An hour into the meeting as we discussed roommate problems, leaking toilets, and how to handle the problem of sharing the one 19 inch community tv in the lobby, we froze to the sound of the old elevator engine crank to life and a car moving. Everyone who had a key was in the same room, the entire building was locked tight, and none of us had been anywhere near the elevator. We all crept to the metal doors and listened to predict where it was going, counting floors as it made its journey the five levels down to the basement. By peering through the space between the floor and the metal doors, we could barely make out the elevator car light spilling out into the black basement fifty feet below.
We heard the doors close, saw the light fade away and the engine abruptly stop as suddenly as it started. We were quck to blame it on a mechanical fluke and went back to our pizza and adult beverages, laughing at ourselves for being so rattled by a wayward elevator car. It was late, the building locked tight from the inside, and sometimes machines misbehave on their own was our calming and collective explanation. Nothing to see here, folks.
Minutes later, however, the car started to move again and we heard it rising upward towards us. Within half a minute, the elevator car had traveled from the basement and past the fourth floor. We were stunned to hear the door open to entry of the locked attic just above us, not even realizing the elevator could travel to the attic. The door opened, paused for what seemed too long, closed again and again began to travel; this time returning to us. The doors opened in front of us, but there was nothing to see-Only five soon to be sleepless college students.
Whenever I am fortunate enough to visit Athens these days, I always take time to visit Bryan Hall and remember the epiphany-filled year I spent both working and living in my favorite spot on campus. Geography has a powerful impact on how we gauge the world and all places that follow, especially those homes and experiences we had early in our lives. Good or bad, our childhood homes stay with us in more powerful ways than what comes later more often than not. I could walk around many of those places blindfolded and do pretty well and their images never too far from memory.

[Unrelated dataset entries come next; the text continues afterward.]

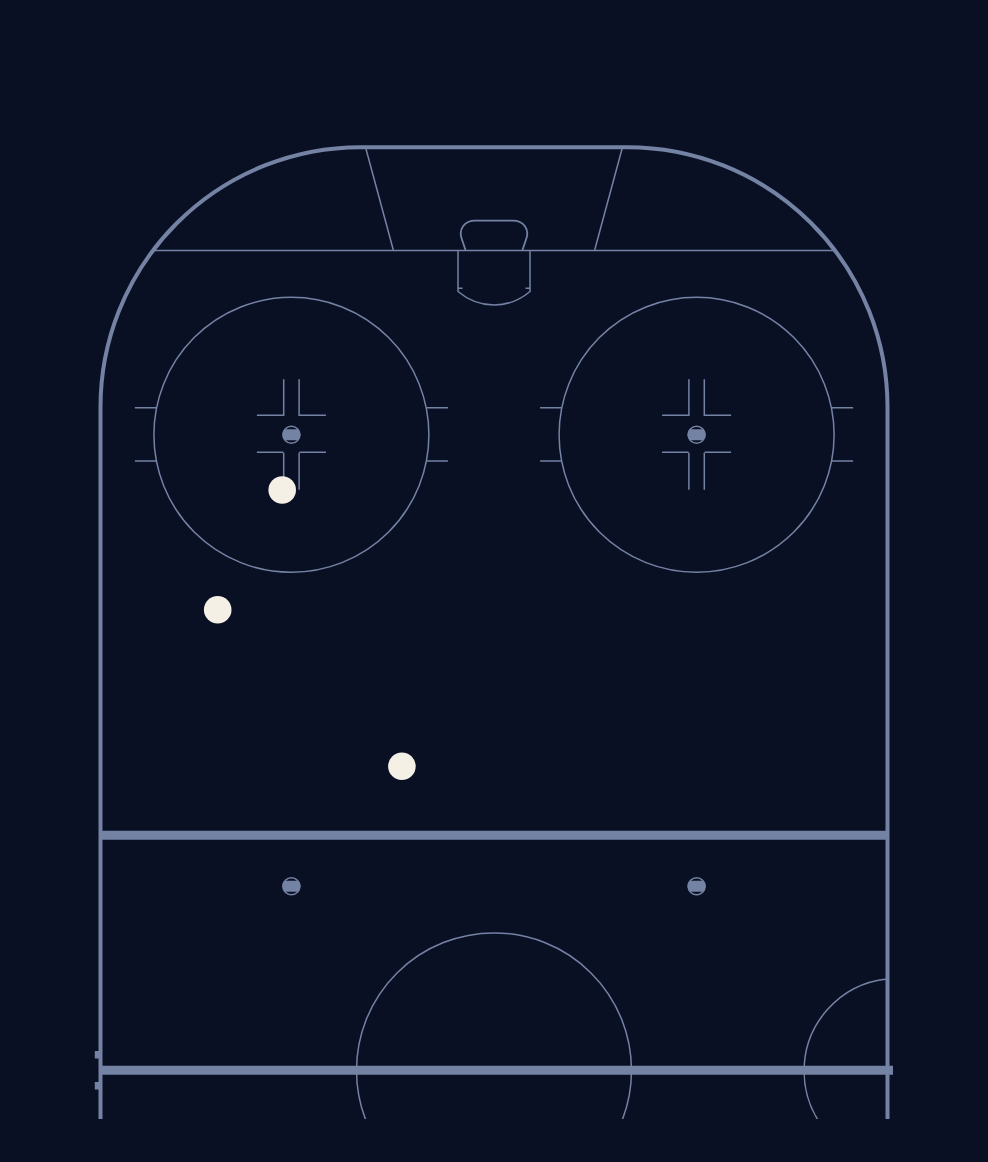
<!DOCTYPE html>
<html lang="en">
<head>
<meta charset="utf-8">
<title>Ice hockey rink shot chart</title>
<style>
:root { --ice: #0a1024; --line: #7482a3; --marker: #f5f0e6; }
html, body { margin: 0; background: var(--ice); overflow: hidden; }
.rink { display: block; width: 988px; height: 1162px; background: var(--ice); }
.markings { fill: none; stroke: var(--line); stroke-width: 1.5; }
.boards { stroke-width: 4; }
.zone-line { stroke-width: 9; }
.solid { fill: var(--line); stroke: none; }
.shots { fill: var(--marker); }
</style>
</head>
<body>
<svg class="rink" viewBox="0 0 988 1162" role="img" aria-label="Half of an ice hockey rink with three shot markers">
  <defs>
    <clipPath id="rink-area"><rect x="90" y="140" width="808" height="979"/></clipPath>
    <clipPath id="dot-band"><rect x="-10" y="-5.5" width="20" height="11"/></clipPath>
    <g id="faceoff-dot">
      <circle r="8.5"/>
      <circle class="solid" r="9" clip-path="url(#dot-band)"/>
    </g>
    <g id="faceoff-circle">
      <circle r="137.5"/>
      <path d="M-34.5 -19.5H-7.7V-55.5M34.5 -19.5H7.7V-55.5M-34.5 17.5H-8M34.5 17.5H8M-7.7 18V55M7.7 18V55"/>
      <path d="M-156.5 -27H-135M-156.5 26.3H-135M135 -27H156.5M135 26.3H156.5"/>
      <use href="#faceoff-dot"/>
    </g>
  </defs>

  <g class="markings" clip-path="url(#rink-area)">
    <g id="goal-area">
      <path d="M154 250.4H834"/>
      <path d="M366 149L393.3 250M622 149L594.7 250"/>
      <path d="M458 250V291.5Q474 305 494 305T530 291.5V250M458 288.2H462.5M530 288.2H525.5"/>
      <path d="M465.5 250L461.8 239C458 229 465 220.6 475 220.6H513C523 220.6 530 229 526.2 239L522.5 250" stroke-width="1.8"/>
    </g>

    <use href="#faceoff-circle" x="291.4" y="434.8"/>
    <use href="#faceoff-circle" x="696.6" y="434.8"/>
    <use href="#faceoff-dot" x="291.4" y="886.2"/>
    <use href="#faceoff-dot" x="696.6" y="886.2"/>

    <circle id="center-circle" cx="494" cy="1070.4" r="137.5"/>
    <path id="referee-crease" d="M887 979A92.5 92.5 0 0 0 887 1163"/>

    <path class="zone-line" d="M101 835.3H887"/>
    <path class="zone-line" d="M101 1070.2H893"/>
    <path class="boards" d="M100.5 1119V407A260 260 0 0 1 360.5 147.2H627.5A260 260 0 0 1 887.5 407V1119"/>
    <g id="bench-gates" class="solid">
      <rect x="94.8" y="1051" width="5" height="7.5"/>
      <rect x="94.8" y="1082" width="5" height="7.5"/>
    </g>
  </g>

  <g class="shots">
    <circle cx="282.2" cy="490" r="13.8"/>
    <circle cx="217.7" cy="609.8" r="13.8"/>
    <circle cx="401.9" cy="766.3" r="13.8"/>
  </g>
</svg>
</body>
</html>
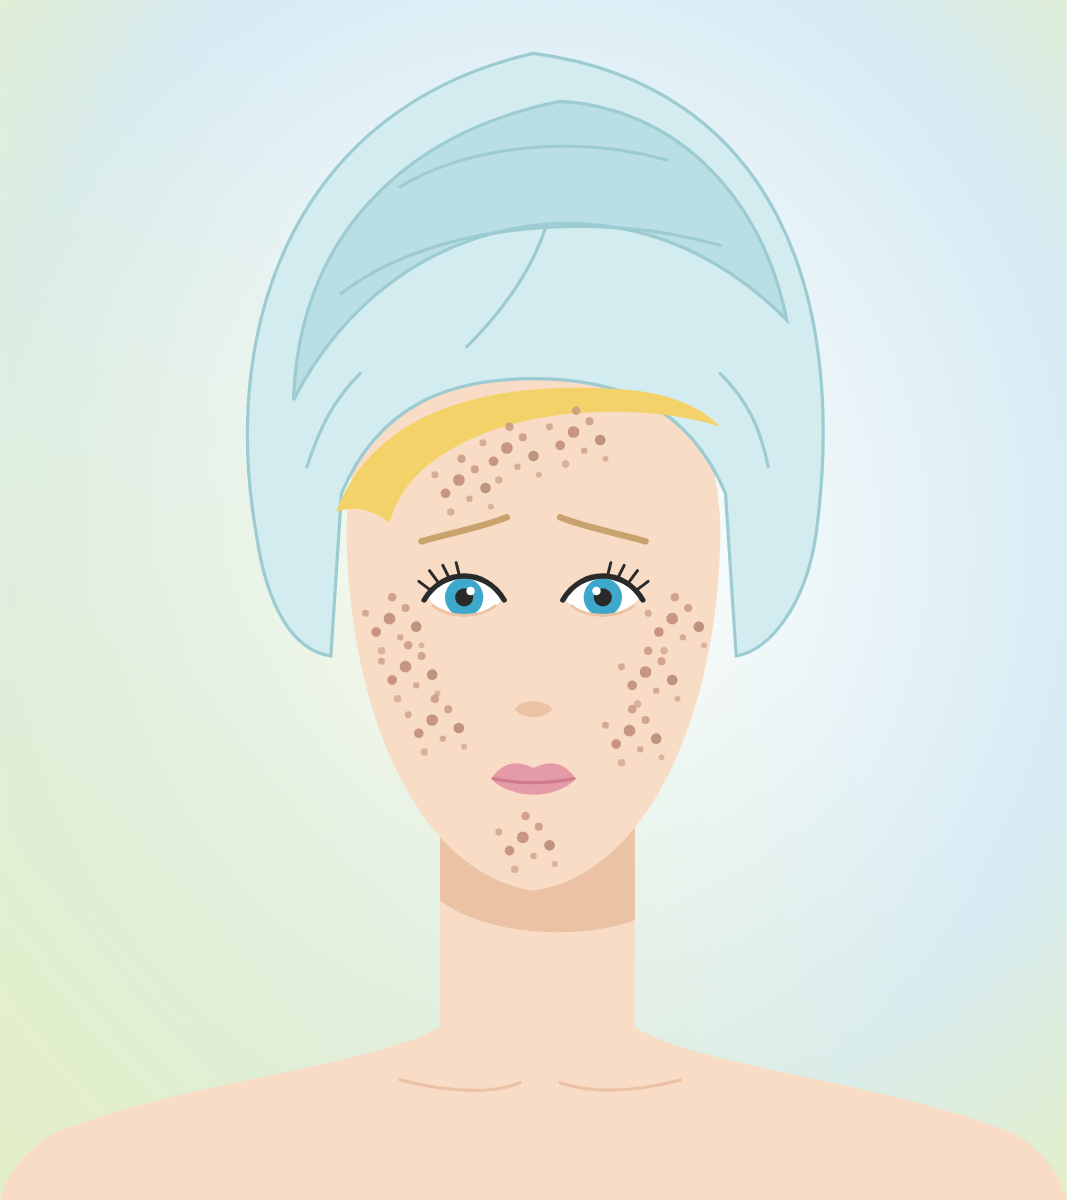
<!DOCTYPE html>
<html lang="en">
<head>
<meta charset="utf-8">
<title>Skin Concerns</title>
<link rel="stylesheet" href="https://fonts.googleapis.com/css2?family=Open+Sans&display=swap">
<style>
  :root {
    --sky: #d7ebf4;
    --mist: #f7fbfb;
    --meadow: #e3efc9;
    --skin: #f8dcc5;
    --skin-shade: #ebc2a4;
    --towel: #d3ecef;
    --towel-line: #9ccbd2;
    --towel-shade: #b9dee3;
    --hair: #f3d26a;
    --spot: #c79580;
    --spot-dark: #a87462;
    --iris: #3ea8cc;
    --ink: #2a2a2a;
    --brow: #c9a36e;
    --lips: #e59aa8;
    --lips-dark: #d07c8c;
  }
  html, body {
    margin: 0;
    width: 1067px;
    height: 1200px;
    overflow: hidden;
    font-family: "Open Sans", sans-serif;
  }
  .artwork { display: block; width: 1067px; height: 1200px; }
</style>
</head>
<body>
<svg class="artwork" viewBox="0 0 400 450" xmlns="http://www.w3.org/2000/svg">
  <defs>
    <radialGradient id="backdrop" cx="0.5" cy="0.45" r="0.75">
      <stop offset="0.2" stop-color="var(--mist)"/>
      <stop offset="0.7" stop-color="var(--sky)"/>
      <stop offset="1" stop-color="var(--meadow)"/>
    </radialGradient>
    <linearGradient id="meadowWash" x1="0" y1="1" x2="0.6" y2="0.4">
      <stop offset="0" stop-color="var(--meadow)"/>
      <stop offset="1" stop-color="var(--meadow)" stop-opacity="0"/>
    </linearGradient>
    <g id="spot-cluster" fill="var(--spot)">
      <circle cx="0" cy="0" r="2.2"/>
      <circle cx="6" cy="-4" r="1.5" opacity="0.8"/>
      <circle cx="-5" cy="5" r="1.8"/>
      <circle cx="4" cy="7" r="1.2" opacity="0.7"/>
      <circle cx="10" cy="3" r="2" fill="var(--spot-dark)" opacity="0.7"/>
      <circle cx="-9" cy="-2" r="1.3" opacity="0.7"/>
      <circle cx="1" cy="-8" r="1.6" opacity="0.8"/>
      <circle cx="-3" cy="12" r="1.4" opacity="0.6"/>
      <circle cx="12" cy="10" r="1.1" opacity="0.6"/>
    </g>
    <g id="eye">
      <path d="M-14,0 C-8,-10 8,-10 14,1 C8,8 -8,8 -14,0Z" fill="#fff"/>
      <circle cx="0" cy="0" r="7.2" fill="var(--iris)"/>
      <circle cx="0" cy="0" r="3.4" fill="var(--ink)"/>
      <circle cx="2.4" cy="-2.4" r="1.6" fill="#fff"/>
      <path d="M-15,1 C-8,-11 8,-11 15,1" fill="none" stroke="var(--ink)" stroke-width="2" stroke-linecap="round"/>
      <path d="M-13,-3 l-4,-3 M-10,-6 l-3,-4 M-6,-8 l-2,-4 M-2,-9 l-1,-4" stroke="var(--ink)" stroke-width="1.1" stroke-linecap="round"/>
      <path d="M-12,3 C-6,8 6,8 12,3" fill="none" stroke="var(--skin-shade)" stroke-width="1"/>
    </g>
  </defs>

  <rect class="backdrop" width="400" height="450" fill="url(#backdrop)"/>
  <rect class="backdrop-wash" width="400" height="450" fill="url(#meadowWash)"/>

  <g class="figure">
    <path class="shoulders" d="M165,300 L165,385 C140,400 70,405 20,425 C8,432 2,442 0,450 L400,450 C398,442 392,432 380,425 C330,405 260,400 238,385 L238,300Z" fill="var(--skin)"/>
    <path class="neck-shadow" d="M165,300 L238,300 L238,345 C220,352 185,352 165,338Z" fill="var(--skin-shade)"/>
    <path class="collarbones" d="M150,405 C170,410 185,410 195,406 M210,406 C222,410 236,410 255,405" fill="none" stroke="var(--skin-shade)" stroke-width="1.2" stroke-linecap="round"/>

    <path class="face" d="M130,205 C128,150 160,122 200,122 C240,122 272,150 270,205 C268,270 242,328 200,334 C158,328 132,270 130,205Z" fill="var(--skin)"/>

    <path class="towel-back" d="M96,200 C82,120 112,40 200,20 C290,32 318,110 306,200 C302,228 288,244 276,246 L272,185 C258,152 232,142 200,142 C168,142 142,152 128,185 L124,246 C110,244 100,228 96,200Z" fill="var(--towel)" stroke="var(--towel-line)" stroke-width="1.2"/>
    <path class="towel-twist" d="M110,150 C112,90 150,50 210,38 C250,40 285,70 295,120 C270,95 240,82 205,84 C160,88 128,115 110,150Z" fill="var(--towel-shade)" stroke="var(--towel-line)" stroke-width="1.2"/>
    <path class="towel-folds" d="M150,70 C175,55 215,50 250,60 M128,110 C160,85 220,78 270,92 M115,175 C120,160 125,150 135,140 M288,175 C285,160 280,150 270,140 M205,84 C200,100 190,115 175,130" fill="none" stroke="var(--towel-line)" stroke-width="1.2" stroke-linecap="round"/>

    <path class="hair" d="M126,192 C138,160 172,142 232,146 C250,147 262,152 270,160 C245,152 205,152 178,164 C160,172 150,182 146,196 C138,190 132,190 126,192Z" fill="var(--hair)"/>

    <g class="blemishes">
      <use href="#spot-cluster" x="190" y="168"/>
      <use href="#spot-cluster" x="215" y="162"/>
      <use href="#spot-cluster" x="172" y="180"/>
      <use href="#spot-cluster" x="152" y="250"/>
      <use href="#spot-cluster" x="162" y="270"/>
      <use href="#spot-cluster" x="146" y="232"/>
      <use href="#spot-cluster" x="242" y="252"/>
      <use href="#spot-cluster" x="252" y="232"/>
      <use href="#spot-cluster" x="236" y="274"/>
      <use href="#spot-cluster" x="196" y="314"/>
    </g>

    <g class="brows" fill="none" stroke="var(--brow)" stroke-width="2.4" stroke-linecap="round">
      <path d="M158,203 C168,200 180,198 190,194"/>
      <path d="M242,203 C232,200 220,198 210,194"/>
    </g>

    <use class="eye-left" href="#eye" transform="translate(174,224)"/>
    <use class="eye-right" href="#eye" transform="translate(226,224) scale(-1,1)"/>

    <path class="nose" d="M193,266 C196,270 204,270 207,266 C205,262 195,262 193,266Z" fill="var(--skin-shade)"/>

    <g class="mouth">
      <path d="M184,292 C190,284 196,286 200,288 C204,286 210,284 216,292 C208,300 192,300 184,292Z" fill="var(--lips)"/>
      <path d="M185,292 C195,294 205,294 215,292" fill="none" stroke="var(--lips-dark)" stroke-width="1.2" stroke-linecap="round"/>
    </g>
  </g>
</svg>
</body>
</html>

Our staff bonded that year as we took charge of a historic, if not spirited old building and shared the common problems of college, personal and work life together. I see less of that shared life with old and young people today and feel strongly it does not serve as well to be so disconnected; all the more made ironic by the sheer number of ways we are bound by electronic gadgets and means to connect. Even so, they don’t do a good of job of truly bringing us together in meaningful ways, no matter how many tweets and Facebook updates we make in a day. Their convenience and numbers have not made them anymore valuable to most people.
If you ever visit Bryan Hall, look in the lobby for a large framed picture I took that winter. You can see the building’s snow-covered bell tower and imagine the attic just below and the mysterious labyrinth of steam tunnels still connecting to dozens of other buildings miles away. It’s an old picture now, but it captures that moment when the building was new again. Decades later, the world feels a lot less reasonable and safe, although this small corner of it is mostly the same where students still live in college dormitories, eat pizza, tell wild stories, and make life-long connections.
You can’t miss the photograph, it’s right across from the elevator.